Longing to create your own food forest, food biz, or farmhouse cheddar? Upcoming events offer the chance to get savvy and learn plenty of new skills… Oh, and to taste some incredible cheese!

Handcrafted cheeses top the menu at the Artisan Cheese Festival. (Photo by Derrick Story)

Handcrafted cheeses top the menu at the Artisan Cheese Festival.(Photo by Derrick Story)

In this newsletter:

●   Taste, learn, and explore at the Artisan Cheese Festival  March 20–22
●   Create your own food forest – March 21
●   Make sure your food business is legal – March 24
●   Book Review: The Nourishing Homestead
●   Recipe: Bellwether Farms Fromage Blanc Gelato

Say Cheese!


The Fantasy Cheese Table is a cheese-lovers dream come true. (Photo by Lindsay Katz)

Visitors to the festival's Grand Marketplace can purchase exquisite cheeses, wines, meats, and more. (Photo by Rick Roellke)

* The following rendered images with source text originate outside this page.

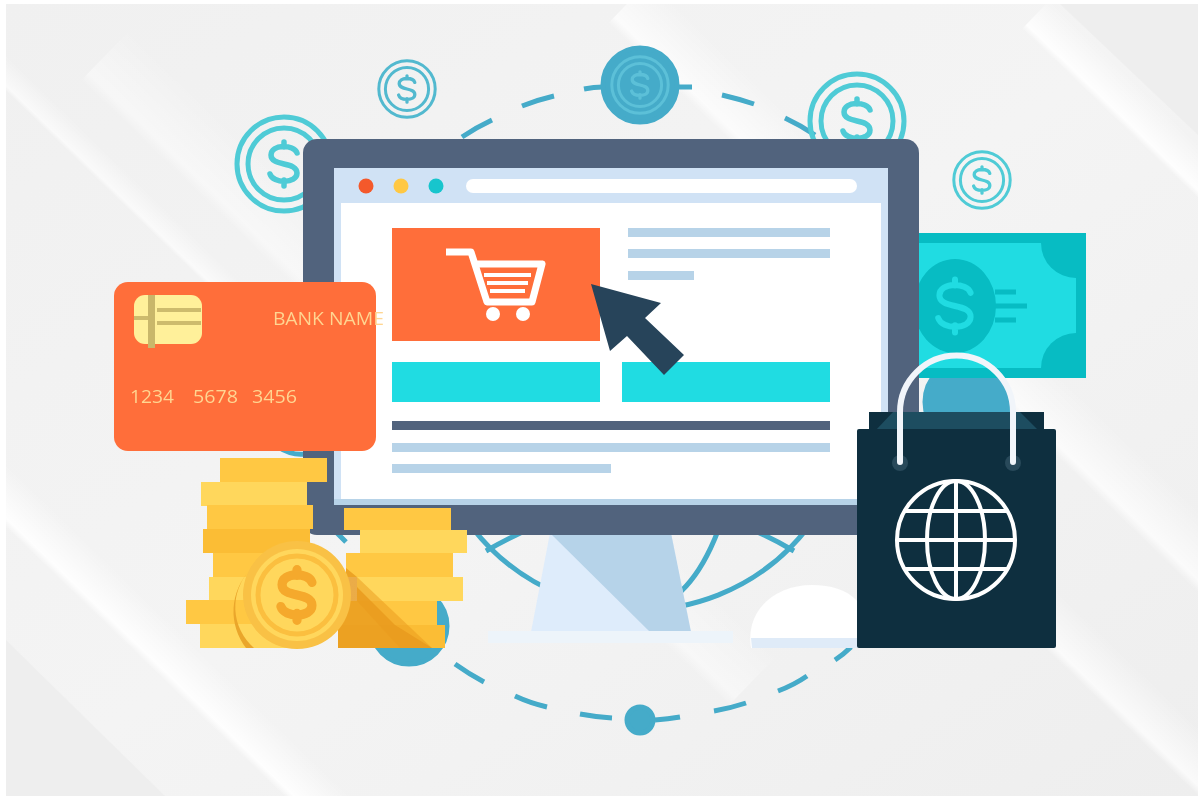
<!DOCTYPE html>
<html lang="en">
<head>
<meta charset="utf-8">
<title>Online shopping illustration</title>
<style>
:root {
  --paper: #f3f3f3;
  --orbit: #45abc9;
  --coin-line: #4fcbd6;
  --frame: #51637d;
  --chrome: #d0e2f5;
  --rule: #b7d3e8;
  --orange: #ff6e3a;
  --teal: #20dce2;
  --teal-deep: #07bcc3;
  --gold: #ffc843;
  --gold-light: #ffd75c;
  --gold-deep: #fbbd35;
  --navy: #0e2f3f;
  --cursor: #27445a;
  --card-text: #ffd692;
}
html, body { margin: 0; width: 1200px; height: 800px; overflow: hidden; background: #fff; }
svg { display: block; }
.line { fill: none; stroke-linecap: round; stroke-linejoin: round; }
.orbit { fill: none; stroke: var(--orbit); stroke-width: 5; }
.node { fill: var(--orbit); }
.outline-coin { stroke: var(--coin-line); fill: none; }
.card-text { font-family: "Open Sans", Lato, sans-serif; font-size: 19px; fill: var(--card-text); }
.a { fill: var(--gold); }
.b { fill: var(--gold-light); }
.c { fill: var(--gold-deep); }
</style>
</head>
<body>
<svg width="1200" height="800" viewBox="0 0 1200 800" role="img" aria-label="Online shopping: a desktop monitor with a web shop, surrounded by a payment card, coins, cash and a shopping bag">
  <defs>
    <linearGradient id="streak" x1="0" y1="0" x2="0" y2="1">
      <stop offset="0" stop-color="#fff" stop-opacity="0"/>
      <stop offset=".85" stop-color="#fff" stop-opacity=".9"/>
      <stop offset="1" stop-color="#fff" stop-opacity="0"/>
    </linearGradient>
    <linearGradient id="shade" x1="0" y1="0" x2="1" y2="1">
      <stop offset="0" stop-color="#f0f0f0"/>
      <stop offset=".5" stop-color="#f4f4f4"/>
      <stop offset="1" stop-color="#eeeeee"/>
    </linearGradient>
    <clipPath id="panel"><rect x="6" y="4" width="1192" height="792"/></clipPath>
    <clipPath id="note-area"><rect x="919" y="243" width="157" height="125"/></clipPath>
    <path id="dollar" class="line" d="M13-11C10-20-13-20-13-9C-13 3 13-3 13 9C13 20-11 20-14 10M0-22V-17M0 16V22"/>
    <g id="coin">
      <circle r="47" stroke-width="5"/>
      <circle r="36" stroke-width="5"/>
      <use href="#dollar" stroke-width="5.5"/>
    </g>
  </defs>

  <g id="background" clip-path="url(#panel)">
    <rect x="6" y="4" width="1192" height="792" fill="url(#shade)"/>
    <g fill="url(#streak)">
      <rect width="900" height="46" transform="translate(-60 400) rotate(44)"/>
      <rect width="620" height="26" transform="translate(-20 30) rotate(44)" opacity=".7"/>
      <rect width="900" height="70" transform="translate(130 30) rotate(44)" opacity=".5"/>
      <rect width="900" height="60" transform="translate(650 -20) rotate(44)" opacity=".8"/>
      <rect width="600" height="40" transform="translate(1050 0) rotate(44)"/>
      <rect width="700" height="50" transform="translate(860 400) rotate(44)" opacity=".8"/>
    </g>
    <path d="M6 640L165 796H6Z" fill="#e9e9e9" opacity=".5"/>
    <path d="M1060 4H1198V135Z" fill="#e9e9e9" opacity=".5"/>
  </g>

  <g id="orbit" class="orbit">
    <path d="M462 137Q477 127 492 120M522 106Q537 100 554 96M584 89Q594 87 603 87M677 87H692M722 95Q739 99 754 104M785 118Q800 125 815 135"/>
    <path d="M455 664Q469 674 484 682M515 696Q530 703 547 707M580 714Q596 717 612 718M655 720Q668 719 680 717M714 711Q731 708 746 703M778 691Q794 685 807 676M835 660Q844 654 851 647M337 533L346 542M278 447Q292 456 306 454"/>
    <circle class="node" cx="640" cy="85" r="37"/>
    <circle class="node" cx="640" cy="720" r="13"/>
    <circle class="node" cx="409" cy="626" r="38"/>
    <circle class="node" cx="967" cy="402" r="42"/>
    <use href="#coin" transform="translate(640 85) scale(.6)" stroke="#5cc0d8"/>
  </g>

  <g id="globe" class="orbit">
    <circle cx="640" cy="398" r="212"/>
    <ellipse cx="640" cy="398" rx="100" ry="212"/>
    <path d="M486 551Q640 460 794 551"/>
  </g>

  <g id="outline-coins" class="outline-coin">
    <use href="#coin" transform="translate(284 164)"/>
    <use href="#coin" transform="translate(407 89) scale(.6)" stroke="#52b9cf"/>
    <use href="#coin" transform="translate(857 121)"/>
    <use href="#coin" transform="translate(982 180) scale(.6)"/>
  </g>

  <g id="banknote">
    <rect x="900" y="233" width="186" height="145" fill="var(--teal-deep)"/>
    <rect x="900" y="243" width="176" height="125" fill="var(--teal)"/>
    <g clip-path="url(#note-area)" fill="var(--teal-deep)">
      <circle cx="1076" cy="243" r="35"/>
      <circle cx="1076" cy="368" r="35"/>
      <ellipse cx="955" cy="306" rx="41" ry="47"/>
    </g>
    <path d="M995 292H1016M995 306H1027M995 320H1016" stroke="var(--teal-deep)" stroke-width="5"/>
    <use href="#dollar" transform="translate(955 306) scale(1.2)" stroke="var(--teal)" stroke-width="5"/>
  </g>

  <g id="monitor">
    <path d="M550 533H671L691 632H531Z" fill="#deecfb"/>
    <path d="M550 533H671L691 632H650Z" fill="#b6d3e9"/>
    <rect x="488" y="631" width="245" height="12" fill="#edf4fa"/>
    <rect x="303" y="139" width="616" height="396" rx="14" fill="var(--frame)"/>
    <rect x="334" y="168" width="554" height="337" fill="var(--chrome)"/>
    <rect x="334" y="499" width="554" height="6" fill="var(--rule)"/>
    <rect x="341" y="203" width="540" height="296" fill="#fff"/>
    <circle cx="366" cy="186" r="7.5" fill="#f4592b"/>
    <circle cx="401" cy="186" r="7.5" fill="var(--gold)"/>
    <circle cx="436" cy="186" r="7.5" fill="#17c5cd"/>
    <rect x="466" y="179" width="391" height="14" rx="7" fill="#fff"/>
  </g>

  <g id="shop-page">
    <rect x="392" y="228" width="208" height="113" fill="var(--orange)"/>
    <g fill="var(--teal)">
      <rect x="392" y="362" width="208" height="40"/>
      <rect x="622" y="362" width="208" height="40"/>
    </g>
    <g fill="var(--rule)">
      <rect x="628" y="228" width="202" height="9"/>
      <rect x="628" y="249" width="202" height="9"/>
      <rect x="628" y="271" width="66" height="9"/>
      <rect x="392" y="443" width="438" height="9"/>
      <rect x="392" y="464" width="219" height="9"/>
    </g>
    <rect x="392" y="421" width="438" height="9" fill="var(--frame)"/>
    <g id="cart" stroke="#fff">
      <path d="M446 252H471L487 302H532L542 264H477" fill="none" stroke-width="7" stroke-linejoin="round"/>
      <path d="M484 275H531M487 283H528M490 291H525" stroke-width="4"/>
      <circle cx="493" cy="314" r="7" fill="#fff" stroke="none"/>
      <circle cx="523" cy="314" r="7" fill="#fff" stroke="none"/>
    </g>
    <polygon id="cursor" points="591,284 661,303 645,318 684,355 664,375 627,336 610,351" fill="var(--cursor)"/>
  </g>

  <g id="bank-card">
    <rect x="114" y="282" width="262" height="169" rx="14" fill="var(--orange)"/>
    <rect x="134" y="295" width="68" height="49" rx="11" fill="#fff09a"/>
    <path d="M134 318H151M157 310H201M157 323H201" stroke="#cdbb6d" stroke-width="4"/>
    <rect x="148" y="295" width="7" height="53" fill="#c9b76a"/>
    <text class="card-text" x="273" y="325" textLength="111" lengthAdjust="spacingAndGlyphs">BANK NAME</text>
    <text class="card-text" x="130" y="403" textLength="44" lengthAdjust="spacingAndGlyphs">1234</text>
    <text class="card-text" x="193" y="403" textLength="45" lengthAdjust="spacingAndGlyphs">5678</text>
    <text class="card-text" x="252" y="403" textLength="45" lengthAdjust="spacingAndGlyphs">3456</text>
  </g>

  <g id="coin-stacks">
    <rect class="a" x="220" y="458" width="107" height="24"/>
    <rect class="b" x="201" y="482" width="106" height="24"/>
    <rect class="a" x="207" y="505" width="106" height="24"/>
    <rect class="c" x="203" y="529" width="107" height="24"/>
    <rect class="a" x="213" y="553" width="106" height="24"/>
    <rect class="b" x="209" y="577" width="106" height="24"/>
    <rect class="a" x="186" y="600" width="106" height="24"/>
    <rect class="b" x="200" y="624" width="106" height="24"/>
    <rect class="a" x="344" y="508" width="107" height="22"/>
    <rect class="b" x="360" y="530" width="107" height="23"/>
    <rect class="a" x="346" y="553" width="107" height="24"/>
    <rect class="b" x="357" y="577" width="106" height="24"/>
    <rect class="a" x="341" y="601" width="96" height="24"/>
    <rect class="c" x="338" y="625" width="107" height="23"/>
    <path d="M346 568L357 577V587L371 601L395 625L432 648H338V625H341V601H346Z" fill="#e99a1d" opacity=".8"/>
    <path d="M357 577L432 648H400L357 601Z" fill="#e99a1d" opacity=".5"/>
    <path d="M250 570A54 54 0 0 0 254 648H246A60 60 0 0 1 250 570Z" fill="#eaa62b"/>
    <circle cx="297" cy="595" r="54" fill="#f9c145"/>
    <circle cx="297" cy="595" r="46" fill="var(--gold-light)"/>
    <circle cx="297" cy="595" r="39" fill="none" stroke="#fbbf3f" stroke-width="5"/>
    <use href="#dollar" transform="translate(297 595) scale(1.15)" stroke="#f5a92c" stroke-width="8"/>
  </g>

  <g id="cloud">
    <path d="M751 648C745 610 775 585 812 585C850 585 872 604 872 648Z" fill="#fff"/>
    <path d="M751 638H872V648H752Z" fill="#dfebf8"/>
  </g>

  <g id="shopping-bag">
    <path d="M869 412H1044V432H869Z" fill="var(--navy)"/>
    <path d="M893 412H1020L1038 430H876Z" fill="#1d4d60"/>
    <rect x="857" y="429" width="199" height="219" rx="2" fill="var(--navy)"/>
    <circle cx="900" cy="463" r="8" fill="#28495a"/>
    <circle cx="1013" cy="463" r="8" fill="#28495a"/>
    <path class="line" d="M900 462V412A56.5 56.5 0 0 1 1013 412V462" stroke="#f1f5fa" stroke-width="6"/>
    <g fill="none" stroke="#fff" stroke-width="4">
      <circle cx="956" cy="540" r="59"/>
      <ellipse cx="956" cy="540" rx="29" ry="59"/>
      <path d="M956 481V599M897 540H1015M904 511H1008M904 569H1008"/>
    </g>
  </g>
</svg>
</body>
</html>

Visitors to the festival’s Grand Marketplace can purchase exquisite cheeses, wines, meats, and more. (Photo by Rick Roellke)

There’s plenty to smile about at California’s 9th annual Artisan Cheese Festival, held in spectacular Sonoma Wine Country. Artisan cheese is made following ancient traditions: always in small batches, and using as little mechanization as possible. Over the three-day festival, attendees can meet some of the most celebrated artisan cheesemakers, along with chefs, farmers, and industry experts. They’ll discover new cheeses and pairings with wine, beer, and cider. Executive Chef Erik Johnson from J Vineyards & Winery hosts Bubbles and Brunch, a cheese-centric cooking demo and seasonal meal accompanied by J’s sparkling wine.… Read More

Pi to Die For -

This Shaker Lemon Pie from the Niles Pie Company proudly announces Pi Day.

We’re sending this extra Appetizer your way with tempting events for pie lovers and gardeners too.

In this newsletter:

●   Infinite Fun on Pi Day
●   Get Your Hands Dirty

Infinite Fun on Pi Day


Niles Pie Co. offers a special Pi Day t-shirt designed by Dave Longey and modeled here by Ron Warnecke. Right: The Niles Pie Co. stand at the Niles Farmers' Market in Fremont. Photos courtesy of Niles Pie Co.

Niles Pie Co. offers a special Pi Day t-shirt designed by Dave Longey and modeled here by Ron Warnecke. Right: The Niles Pie Co. stand at the Niles Farmers’ Market in Fremont. Photos courtesy of Niles Pie Co.

Still scared of math? Well, no significant math skills are needed when you join Niles Pie Company for Pi Day. But just in case you’re interested, here’s a refresher: pi = 3.14159… More importantly, for the moment, is the fact that Pi Day is always on 3/14. This year, however, we have a High Pi Day, since it’s 3/14/15. Visit the Niles Pie shop in Union City or the new Niles Farmers’ Market in Fremont on March 14 for pi-related fun including prizes for reciting pi to the furthest digit. Niles Pie Company also hosts a Jazz & Pi Dinner featuring live music plus savory pot pies, empanadas, Shaker Lemon Pie, Double Chocolate Pie, and more.… Read More